##### DATA EXTRACTS #####

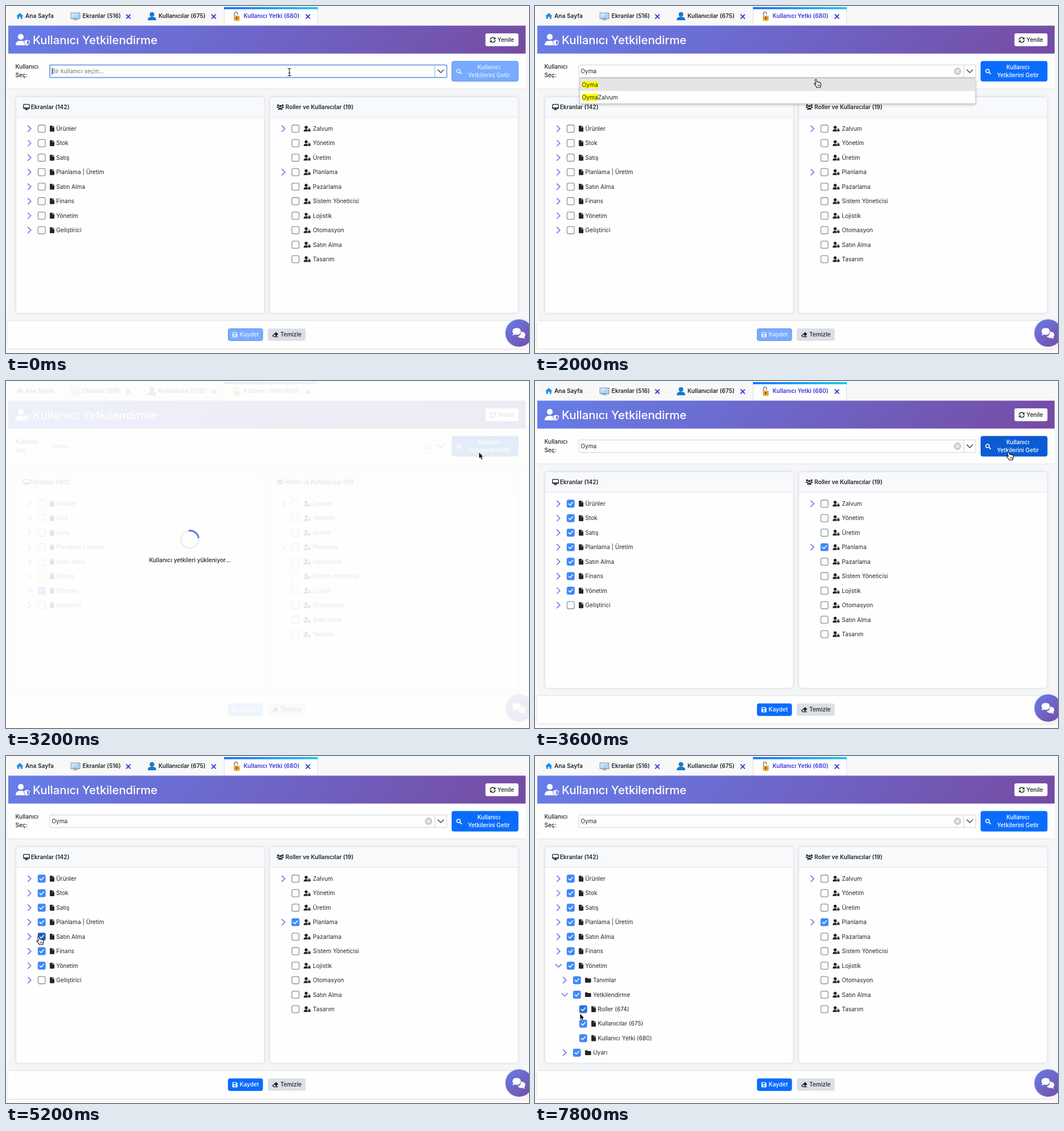
An HTML page for the animation above (8 s loop, 919 px wide and 609 px high).

```html
<!DOCTYPE html>
<html lang="tr">
<head>
<meta charset="utf-8">
<title>Kullanıcı Yetkilendirme</title>
<style>
html, body { margin: 0; width: 100%; height: 100%; overflow: hidden; background: #fdfaf7; }
svg { display: block; width: 100%; height: 100%; }
text { font: 400 10.15px Inter, sans-serif; fill: #212529; white-space: pre; }
.m { font-weight: 500; }
.b { font-weight: 600; }
</style>
</head>
<body>
<svg viewBox="0 0 919 609">
  <defs>
    <linearGradient id="head" gradientUnits="userSpaceOnUse" x1="219" y1="-180" x2="698" y2="299">
      <stop stop-color="#667eea"/><stop offset="1" stop-color="#764ba2"/>
    </linearGradient>
    <linearGradient id="chat" x2="1" y2="1">
      <stop stop-color="#667eea"/><stop offset="1" stop-color="#764ba2"/>
    </linearGradient>
    <linearGradient id="tab"><stop stop-color="#0d6efd"/><stop offset="1" stop-color="#14c4f8"/></linearGradient>
    <filter id="soft" x="-10%" y="-30%" width="120%" height="180%">
      <feDropShadow dx="0" dy="1.5" stdDeviation="2" flood-opacity=".22"/>
    </filter>
    <filter id="faint" x="-10%" y="-10%" width="120%" height="120%">
      <feDropShadow dx="0" dy="0" stdDeviation="2" flood-opacity=".1"/>
    </filter>
    <clipPath id="list"><rect x="18" y="196" width="882" height="342"/></clipPath>
  </defs>
  <g id="page"></g>
  <g id="live"></g>
  <g id="veil"></g>
  <g id="mouse"></g>
</svg>
<script>
const LOOP = 8000, TICK = 200, ROW = 25.45;
const INK = '#212529', BLUE = '#0a6cfd', LINE = '#e1e4e9';
const USER = 'Oyma', FIRM = 'Zalvum';
const $ = id => document.getElementById(id);
const pen = document.createElement('canvas').getContext('2d');
const widthOf = s => { pen.font = '10.15px Inter, sans-serif'; return pen.measureText(s).width; };

const text = (x, y, s, cls = '', more = '') => `<text x="${x}" y="${y}" class="${cls}" ${more}>${s}</text>`;
const rect = (x, y, w, h, fill, more = '') => `<rect x="${x}" y="${y}" width="${w}" height="${h}" fill="${fill}" ${more}/>`;
const circle = (x, y, r, fill, more = '') => `<circle cx="${x}" cy="${y}" r="${r}" fill="${fill}" ${more}/>`;
const path = (d, fill = INK, more = '') => `<path d="${d}" fill="${fill}" ${more}/>`;
const line = (d, stroke, w = 1, more = '') =>
  path(d, 'none', `stroke="${stroke}" stroke-width="${w}" stroke-linecap="round" stroke-linejoin="round" ${more}`);
const at = (x, y, body, more = '') => `<g transform="translate(${x} ${y})" ${more}>${body}</g>`;

// Icons, drawn around their centre
const icon = {
  home: path('M-6 0L0 -5.5L6 0L4.5 .8V5H1.3V1.5H-1.3V5H-4.5V.8Z', '#1794ee'),
  screen: rect(-8.5, -6.5, 17, 11.5, '#8d99a6', 'rx="1"') + rect(-7.3, -5.3, 14.6, 8.8, '#a9d5f7') +
    path('M-7.3 3.5V-5.3H5Z', '#c8e5fb') + rect(-2, 5, 4, 1.5, '#8d99a6') + rect(-4.5, 6, 9, 1.2, '#b3bcc5'),
  bust: circle(0, -3.2, 4, '#1478d4') + path('M-7.5 7Q-7.5 1 -2 1H2Q7.5 1 7.5 7Z', '#1478d4'),
  lock: line('M-3.6 -1V-4.6A2.7 2.7 0 0 1 1.8 -4.6V-3.6', '#8b8f96', 1.8) +
    rect(-4.5, -1, 10, 9, '#eba83a', 'rx="1.2"') + rect(-4.5, 3.2, 10, 1, '#cf8a22') +
    circle(.5, 2.6, 1.3, '#5d4216') + rect(0, 3, 1, 2.8, '#5d4216'),
  close: line('M-3.3 -3.3L3.3 3.3M3.3 -3.3L-3.3 3.3', '#3a35dc', 1.9),
  shielded: circle(-3.5, -5.4, 5.1, '#fff') + path('M-12.5 9.6Q-12.5 1.5 -5 1.5H-1.5Q1.5 1.5 3.2 3Q3 7 6 9.6Z', '#fff') +
    path('M7.5 -.8L13 1.4Q13 8 7.5 10.8Q2 8 2 1.4Z', '#fff', 'stroke="#6a72dd" stroke-width="1"') +
    path('M7.5 1.2V8.8Q11 6.5 11.2 2.7Z', '#6a72dd'),
  refresh: line('M-4.2 -.8A4.3 4.3 0 0 1 3.6 -2.4M4.2 .8A4.3 4.3 0 0 1 -3.6 2.4', INK, 1.4) +
    path('M4.8 -5V-1H.8ZM-4.8 5V1H-.8Z'),
  monitor: rect(-5.2, -4.3, 10.4, 7.2, 'none', `rx="1" stroke="${INK}" stroke-width="1.3"`) +
    rect(-5, 1.2, 10, 1.6, INK) + path('M-1 3H1L1.4 4.6H3V5.6H-3V4.6H-1.4Z'),
  group: circle(-4, -2.8, 1.7, INK) + circle(4, -2.8, 1.7, INK) + circle(0, -1.2, 2, INK) +
    path('M-6.5 1.8Q-6.5 -.6 -4 -.6L-2.5 -.3Q-2.6 1 -1.6 1.8ZM6.5 1.8Q6.5 -.6 4 -.6L2.5 -.3Q2.6 1 1.6 1.8ZM-4 4.8Q-4 2 -1.5 2H1.5Q4 2 4 4.8Z'),
  file: path('M-4 -4.2Q-4 -5.2 -3 -5.2H.6V-2H4V4.2Q4 5.2 3 5.2H-3Q-4 5.2 -4 4.2ZM1.3 -5.2L4 -2.6H1.3Z'),
  folder: path('M-5.3 -3.2Q-5.3 -4.2 -4.3 -4.2H-1.4L0 -2.9H4.3Q5.3 -2.9 5.3 -1.9V3.2Q5.3 4.2 4.3 4.2H-4.3Q-5.3 4.2 -5.3 3.2Z'),
  role: circle(-1.6, -2.4, 2.7, INK) + path('M-6 5Q-6 1 -2.5 1H0L1.5 2V5Z') +
    rect(1.4, 1, 5, 4.2, INK, 'rx=".8" stroke="#fff" stroke-width=".7"') + line('M2.8 1V.2Q3.9 -1.2 5 .2V1', INK, .9),
  search: circle(-.8, -.8, 3.1, 'none', 'stroke="#fff" stroke-width="1.5"') + line('M1.6 1.6L4.4 4.4', '#fff', 1.7),
  save: path('M-4.5 -3.6Q-4.5 -4.5 -3.6 -4.5H2.4L4.5 -2.4V3.6Q4.5 4.5 3.6 4.5H-3.6Q-4.5 4.5 -4.5 3.6ZM-3 -3.2V-.8H2V-3.2ZM0 .5A1.5 1.5 0 1 0 .01 .5Z', '#fff', 'fill-rule="evenodd"'),
  eraser: path('M-5 1.3L1 -4.3Q1.7 -4.7 2.3 -4.2L4.8 -1.7Q5.3 -1 4.8 -.4L1.6 3.1H5V4.3H-2.2L-5 2.3Q-5.4 1.8 -5 1.3ZM-3.4 1.7L-1.7 3.1H0L1.2 1.9L-1.3 -.4Z', INK, 'fill-rule="evenodd"'),
  bubbles: path('M4 -2.5Q11.5 -2 11.5 3.2Q11.5 5.6 9.8 7Q10 8.6 11.3 9.6Q8.6 9.8 6.8 8.5Q1 9.4 -1.8 5.4Q4.6 4 4 -2.5Z', '#fff') +
    path('M-3.6 -9Q3.6 -9 3.6 -3Q3.6 3 -3.6 3Q-5.2 3 -6.8 2.5Q-8.6 3.9 -11.2 3.9Q-9.8 2.4 -9.6 .6Q-11 -1 -11 -3Q-11 -9 -3.6 -9Z', '#fff'),
  arrow: path('M-3.5 -6.5V4.6L-1 2.4L.9 6.6L3 5.7L1.2 1.6H4.4Z', '#000', 'stroke="#fff" stroke-width=".8"'),
  beam: line('M-2.6 -6.5Q0 -6.5 0 -5Q0 -6.5 2.6 -6.5M0 -5V5M-2.6 6.5Q0 6.5 0 5Q0 6.5 2.6 6.5M-1.2 1.5H1.2', '#111', 1.1),
  hand: path('M-2.9 .5L-4.3 -5.5Q-4.3 -7.3 -2.8 -7.2Q-2 -7 -1.7 -5.8L-.8 -2.5Q.4 -3.6 1.3 -2.3Q2.6 -3.2 3.4 -1.8Q5 -2.3 5.6 -.6Q6.6 2 5.4 4.4L5 7H-1.4Q-2 5 -5.3 1.8Q-6.4 .4 -5.3 -.1Q-4.3 -.4 -2.9 1.2Z',
    '#fff', 'stroke="#111" stroke-width="1.1" stroke-linejoin="round"') + line('M.3 2V4.6M2 2V4.6M3.7 2V4.6', '#333', .8)
};
const put = (name, x, y, more) => at(x, y, icon[name], more);

const branches = ['Ürünler', 'Stok', 'Satış', 'Planlama | Üretim', 'Satın Alma', 'Finans', 'Yönetim', 'Geliştirici'];
const roles = [FIRM, 'Yönetim', 'Üretim', 'Planlama', 'Pazarlama', 'Sistem Yöneticisi', 'Lojistik', 'Otomasyon', 'Satın Alma', 'Tasarım'];

const card = (x, name, title) =>
  rect(x, 159.5, 436.5, 379.5, '#fefefe', `rx="5" stroke="${LINE}" filter="url(#faint)"`) +
  path(`M${x + .5} 195V165Q${x + .5} 160 ${x + 5.5} 160H${x + 431}Q${x + 436} 160 ${x + 436} 165V195Z`, '#f7f9fb') +
  line(`M${x} 195.5H${x + 436}`, LINE) + put(name, x + 18.5, 177) + text(x + (name == 'group' ? 27.5 : 26.2), 180.6, title, 'b');

function drawPage() {
  const tabs = [['screen', 122, 134.5, 'Ekranlar (516)', 215], ['bust', 256.5, 268, 'Kullanıcılar (675)', 365],
    ['lock', 405, 417.5, 'Kullanıcı Yetki (680)', 530.5]];
  $('page').innerHTML =
    rect(0, 0, 919, 609, '#fdfaf7') + rect(4, 2, 915, 601, '#f5f6f8') + rect(4, 0, 915, 35, '#f8f8f8') +
    rect(383.5, 3, 164, 32, '#fefefe', 'stroke="#dcdee2"') + rect(383, 2, 165, 3.6, 'url(#tab)') +
    put('home', 24.3, 17.5) + text(34, 21, 'Ana Sayfa', 'b') +
    tabs.map(([ic, x, tx, s, cx], i) => put(ic, x, 18) +
      text(tx, 21.4, s, 'b', i == 2 ? 'style="fill:#3a35dc"' : '') + put('close', cx, 18.5)).join('') +
    rect(4, 83, 909, 62.5, '#fefefe') + line('M4 145.5H913', LINE) + rect(4, 34.5, 909, 49, 'url(#head)') +
    put('shielded', 29.5, 59.5) + text(47, 66.7, 'Kullanıcı Yetkilendirme', 'm', 'style="font-size:20.3px;fill:#fff"') +
    rect(842.5, 48, 58, 22.5, '#fcfcfd', 'rx="3"') + put('refresh', 855.3, 59.5) + text(863.5, 63, 'Yenile', 'm') +
    text(16.5, 110, 'Kullanıcı', 'm') + text(16.5, 125.4, 'Seç:', 'm') +
    card(17.5, 'monitor', 'Ekranlar (142)') + card(463.5, 'group', 'Roller ve Kullanıcılar (19)') +
    rect(4, 553, 909, 48, '#fefefe', 'filter="url(#faint)"') +
    rect(460, 566, 66.5, 21.5, '#dcdfe3', 'rx="3"') + put('eraser', 473, 577) + text(482, 580.4, 'Temizle', 'm') +
    circle(901.5, 574, 24, 'url(#chat)', 'filter="url(#faint)"') + put('bubbles', 901, 574);
}

// state: 0 empty, 1 checked, 2 partial
function box(x, y, state, dark) {
  const fill = dark || (state ? '#4088fa' : '#fefefe');
  return rect(x - 6.3, y - 6.3, 12.6, 12.6, fill, `rx="2.3" stroke="${state ? fill : '#8f9398'}" stroke-width="1.3"`) +
    (state == 1 ? line('M-3.4 .2L-1 2.6L3.6 -2.6', '#fff', 1.5, `transform="translate(${x} ${y})"`) : '') +
    (state == 2 ? line(`M${x - 3} ${y}h6`, '#fff', 1.5) : '');
}

const chevron = (x, y, open) => line(open ? 'M-5 -2.4L0 2.6L5 -2.4' : 'M-2.6 -5L2.6 0L-2.6 5', '#7079e6', 1.6, `transform="translate(${x} ${y})"`);

function leftRows(t) {
  const rows = [];
  const add = (name, depth, fold, ic, on, dark) => rows.push({ name, depth, fold, ic, on, dark });
  const unfolded = t >= 6000, deep = t >= 6800;
  for (const name of branches) {
    const main = name == 'Yönetim';
    const on = t >= 3600 ? +(name != 'Geliştirici') : t >= 3000 && main ? 2 : 0;
    add(name, 0, main && unfolded ? 2 : 1, 'file', on, name == 'Satın Alma' && t == 5200 && '#1c5fc0');
    if (!main || !unfolded) continue;
    add('Tanımlar', 1, 1, 'folder', 1);
    add('Yetkilendirme', 1, deep ? 2 : 1, 'folder', 1);
    if (deep) ['Roller (674)', 'Kullanıcılar (675)', 'Kullanıcı Yetki (680)'].forEach((s, i) =>
      add(s, 2, 0, 'file', 1, !i && (t == 7800 ? '#3070dc' : t >= 7400 && '#1c5fc0')));
    add('Uyarı', 1, 1, 'folder', 1);
  }
  return rows;
}

function trees(t) {
  const left = leftRows(t).map((r, i) => {
    const y = 215.3 + i * ROW, x = 62.7 + r.depth * 11;
    return (r.fold ? chevron(x - 21.5, y, r.fold == 2) : '') + box(x, y, r.on, r.dark) +
      put(r.ic, x + (r.ic == 'folder' ? 19.5 : 18.3), y) + text(x + (r.ic == 'folder' ? 28.3 : 25.6), y + 3.6, r.name);
  });
  const right = roles.map((s, i) => {
    const y = 215.3 + i * ROW;
    return (i % 3 == 0 && i < 4 ? chevron(487.5, y) : '') + box(508.7, y, i == 3 && t >= 3600 ? 1 : 0) +
      put('role', 529, y) + text(539.3, y + 3.6, s);
  });
  return `<g clip-path="url(#list)">${left.join('')}${right.join('')}</g>`;
}

function search(t) {
  const typed = USER.slice(0, Math.floor(t / 200)), focus = t < 1800, chosen = !focus;
  let out = rect(77, 103.5, 697.5, 22, '#fefefe', focus ? 'rx="1.5" stroke="#7ba9ea" stroke-width="2"' : 'rx="1.5" stroke="#cfd2d6"') +
    line('M753.5 104V125', focus ? '#8fb4e8' : '#cfd2d6') + line('M759 112L764 117L769 112', '#4c5057', 1.6) +
    text(80.3, 118, typed || 'Bir kullanıcı seçin...', '', typed ? '' : 'style="fill:#70757b"');
  if (focus && t % 1200 < 800) out += rect(80.6 + widthOf(typed), 108.5, 1, 12, '#111');
  if (chosen) out += circle(742.5, 114.5, 6.5, '#c9cbce') + line('M740 112l5 5M745 112l-5 5', '#fff', 1.4);
  return out;
}

function menu(t) {
  if (t < 400 || t >= 2200) return '';
  const hit = USER.slice(0, Math.min(4, t / 200 - 1)), w = widthOf(hit);
  return rect(78.5, 126.5, 695.5, 45, '#fefefe', 'stroke="#bcc5d0" filter="url(#soft)"') +
    (t >= 1600 ? rect(79, 127, 694.5, 22, '#e5e5e5') : '') +
    [USER, USER + FIRM].map((s, i) => rect(83, 132 + i * 22, w, 12.5, '#ff0') + text(82.6, 142.2 + i * 22, s)).join('');
}

function buttons(t) {
  const ready = t >= 1800, hover = t >= 2800 && t < 4600, loaded = t >= 3600;
  const face = (x, y, w, h, fill, on) => rect(x, y, w, h, on ? fill : '#78abfe', `rx="3" stroke="${on ? fill : '#5c8fdf'}"`);
  const label = (x, y, s, on, more = '') => text(x, y, s, 'm', `style="fill:#fff" opacity="${on ? 1 : .8}" ${more}`);
  return face(783.5, 97, 116.5, 35, hover ? '#0b5bd3' : BLUE, ready) + put('search', 796, 114.8, `opacity="${ready ? 1 : .8}"`) +
    label(848.5, 111, 'Kullanıcı', ready, 'text-anchor="middle"') + label(848.5, 125, 'Yetkilerini Getir', ready, 'text-anchor="middle"') +
    face(390.5, 566.3, 60.5, 21, BLUE, loaded) + put('save', 402.3, 577, `opacity="${loaded ? 1 : .8}"`) + label(410.5, 580.4, 'Kaydet', loaded);
}

function veil(t) {
  if (t < 3000 || t >= 3600) return '';
  return rect(0, 0, 919, 609, '#fefefd', 'opacity=".89"') + circle(323, 278, 15.6, 'none', 'stroke="#eeeeef" stroke-width="3"') +
    path('M0 -15.6A15.6 15.6 0 0 1 15.6 0', 'none',
      `stroke="#5c7be4" stroke-width="3" transform="translate(323 278) rotate(${(t - 3200) * .36 - 8})"`) +
    text(323, 318.4, 'Kullanıcı yetkileri yükleniyor...', 'm', 'text-anchor="middle"');
}

// Pointer path: time, x, y, shape from that time on
const route = [
  [0, 498, 116, 'beam'], [400, 498, 116, ''], [1400, 498, 117, 'beam'], [1600, 497, 131, 'hand'], [2000, 496.5, 136, 'hand'],
  [2200, 497, 137, 'arrow'], [2800, 831, 132, 'hand'], [3000, 834.5, 131.5, 'arrow'], [3600, 834.5, 131.5, 'hand'],
  [4000, 832, 132, 'hand'], [4400, 821.5, 133.5, 'hand'], [4600, 720, 165, 'arrow'], [5000, 140, 312, 'arrow'],
  [5200, 60, 324, 'hand'], [5400, 52, 338, 'arrow'], [5800, 43, 372, 'hand'], [6200, 44, 374, 'arrow'],
  [6600, 53, 424, 'hand'], [7000, 55, 426, 'arrow'], [7400, 84, 449, 'hand'], [7600, 84, 450, 'hand'], [7800, 82.5, 458.3, 'arrow'], [8000, 82, 458, 'arrow']
];

function mouse(t) {
  const i = route.findIndex(p => p[0] > t) - 1;
  const [a, x, y, shape] = route[i], [b, nx, ny] = route[i + 1];
  const k = (t - a) / (b - a);
  return shape ? put(shape, x + (nx - x) * k, y + (ny - y) * k) : '';
}

function render(t) {
  $('live').innerHTML = search(t) + buttons(t) + trees(t) + menu(t);
  $('veil').innerHTML = veil(t);
  $('mouse').innerHTML = mouse(t);
}

let start = performance.now(), shown = -1;
function frame(now) {
  const t = Math.floor(Math.max(0, now - start) % LOOP / TICK) * TICK;
  if (t != shown) render(shown = t);
  requestAnimationFrame(frame);
}
drawPage();
render(0);
requestAnimationFrame(frame);
</script>
</body>
</html>
```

#####

# TASK STATEMENT
Return only the lines of the records in which the string "save" appears.

# WRITTEN RESPONSE
  save: path('M-4.5 -3.6Q-4.5 -4.5 -3.6 -4.5H2.4L4.5 -2.4V3.6Q4.5 4.5 3.6 4.5H-3.6Q-4.5 4.5 -4.5 3.6ZM-3 -3.2V-.8H2V-3.2ZM0 .5A1.5 1.5 0 1 0 .01 .5Z', '#fff', 'fill-rule="evenodd"'),
    face(390.5, 566.3, 60.5, 21, BLUE, loaded) + put('save', 402.3, 577, `opacity="${loaded ? 1 : .8}"`) + label(410.5, 580.4, 'Kaydet', loaded);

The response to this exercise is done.